Rendered images with source text:
BEGIN

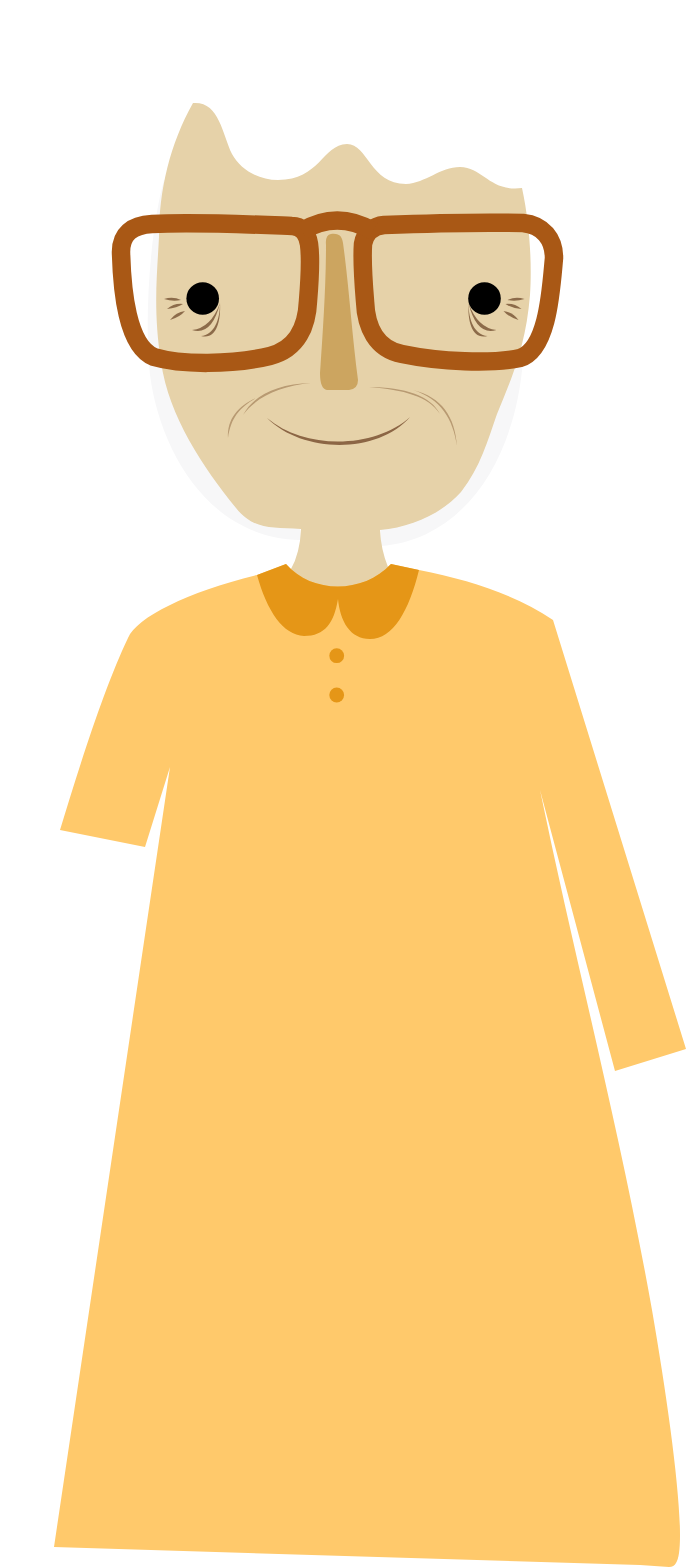
<!DOCTYPE html>
<html lang="en">
<head>
<meta charset="utf-8">
<title>Grandmother in a yellow dress</title>
<style>
:root {
  --paper: #ffffff;
  --halo: #f7f7f8;
  --skin: #e6d2a9;
  --nose: #cca560;
  --frame: #a95815;
  --crease: #8c6b4a;
  --mouth: #8c6645;
  --dress: #ffc96b;
  --collar: #e59617;
  --eye: #000000;
}
html, body { margin: 0; background: var(--paper); overflow: hidden; }
svg { display: block; width: 687px; height: 1568px; }
.halo { fill: var(--halo); }
.skin { fill: var(--skin); }
.nose { fill: var(--nose); }
.frame { fill: none; stroke: var(--frame); stroke-width: 18.5; }
.crease { fill: var(--crease); }
.laugh-line { fill: #b89a72; }
.mouth { fill: var(--mouth); }
.dress { fill: var(--dress); }
.collar { fill: var(--collar); }
.eye { fill: var(--eye); }
</style>
</head>
<body>
<svg viewBox="0 0 687 1568" role="img" aria-label="Elderly woman with large brown glasses and a yellow dress">
  <defs>
    <g id="eye-creases">
      <path class="crease" d="M164 299Q173 296 181 300Q173 302 164 299Z"/>
      <path class="crease" d="M167 309Q174 303 183 304Q177 308 167 309Z"/>
      <path class="crease" d="M170 320Q176 312 185 311Q180 317 170 320Z"/>
      <path class="crease" d="M220 303Q211 328 192 330Q212 336 220 303Z"/>
      <path class="crease" d="M220 303C220 320 214 335 201 336C216 340 221 322 220 303Z"/>
    </g>
  </defs>

  <path class="halo" d="M164 180C150 230 144 320 150 375C160 450 208 538 300 540L300 500L380 500L381 546C460 540 515 465 523 360L500 250Z"/>

  <g id="head">
    <path class="skin" d="M193 103C219 101 222 133 232 154C240 169 258 180 278 180C320 180 322 145 347 144C368 144 370 184 406 184C426 183 440 167 460 167C484 168 490 192 522 188C530 225 532 265 530 295C526 345 512 378 497 414C488 440 480 468 461 492C441 514 412 527 380 530Q381 550 388 567L392 600L284 600L291 569Q300 553 301 529C270 527 254 530 236 508C203 467 169 417 161 362C153 310 157 276 159 237C159 190 170 144 193 103Z"/>
    <path class="nose" d="M331 234C340 233 342 237 343 243C349 286 352 335 358 380Q358 389 349 390L327 390Q320 389 320 373C323 330 326 285 326 245Q325 235 331 234Z"/>
  </g>

  <g id="eyes">
    <use href="#eye-creases"/>
    <use href="#eye-creases" transform="translate(688.5 0) scale(-1 1)"/>
    <circle class="eye" cx="202.7" cy="298.5" r="16.3"/>
    <circle class="eye" cx="484.5" cy="298.5" r="16.3"/>
  </g>

  <g id="smile">
    <path class="mouth" d="M267 418C306 451 376 448 410 417C378 454 303 454 267 418Z"/>
    <path class="laugh-line" d="M311 383C277 384 254 395 243 415C257 396 281 386 311 383Z"/>
    <path class="laugh-line" d="M256 398C238 406 227 419 228 438C231 418 239 408 256 398Z"/>
    <path class="laugh-line" d="M369 387C405 387 431 396 440 414C428 396 404 390 369 387Z"/>
    <path class="laugh-line" d="M413 390C442 397 455 417 457 446C453 419 441 399 413 390Z"/>
  </g>

  <g id="glasses" class="frame">
    <path d="M292 226C240 224 195 222 152 224C132 225 121 234 121 252C122 290 127 346 154 357C181 365 232 365 270 356C298 349 307 325 308 301C310 277 311 258 309 244C307 232 301 226 292 226Z"/>
    <path d="M384 225C435 223 480 222 523 223C543 225 554 239 554 258C551 290 548 349 520 358C492 364 440 362 402 354C376 349 366 327 365 301C363 277 362 258 363 244C365 232 374 226 384 225Z"/>
    <path d="M302 231Q337 210 373 231"/>
  </g>

  <g id="outfit">
    <path class="dress" d="M257 575L286 564C312 594 363 594 391 564L419 570C470 580 516 595 553 620L686 1049L615 1071L540 790C575 960 620 1130 652 1310C671 1420 688 1546 676 1563Q674 1567 669 1567L640 1565L54 1547L170 767L145 847L60 830C80 764 105 686 128 638C137 617 188 592 257 575Z"/>
    <path class="collar" d="M257 575L286 564C312 594 363 594 391 564L419 570C409 611 393 639 370 639C350 639 340 621 338 599C334 623 325 636 304 636C283 635 267 611 257 575Z"/>
    <circle class="collar" cx="336.7" cy="655.7" r="7.4"/>
    <circle class="collar" cx="336.7" cy="695" r="7.4"/>
  </g>
</svg>
</body>
</html>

END

ABOUT THIS TASK
Looking at the records above, how many of their lines carry the string "collar"? Answer with the number and nothing else.

OUTPUT OF THE EXERCISE
5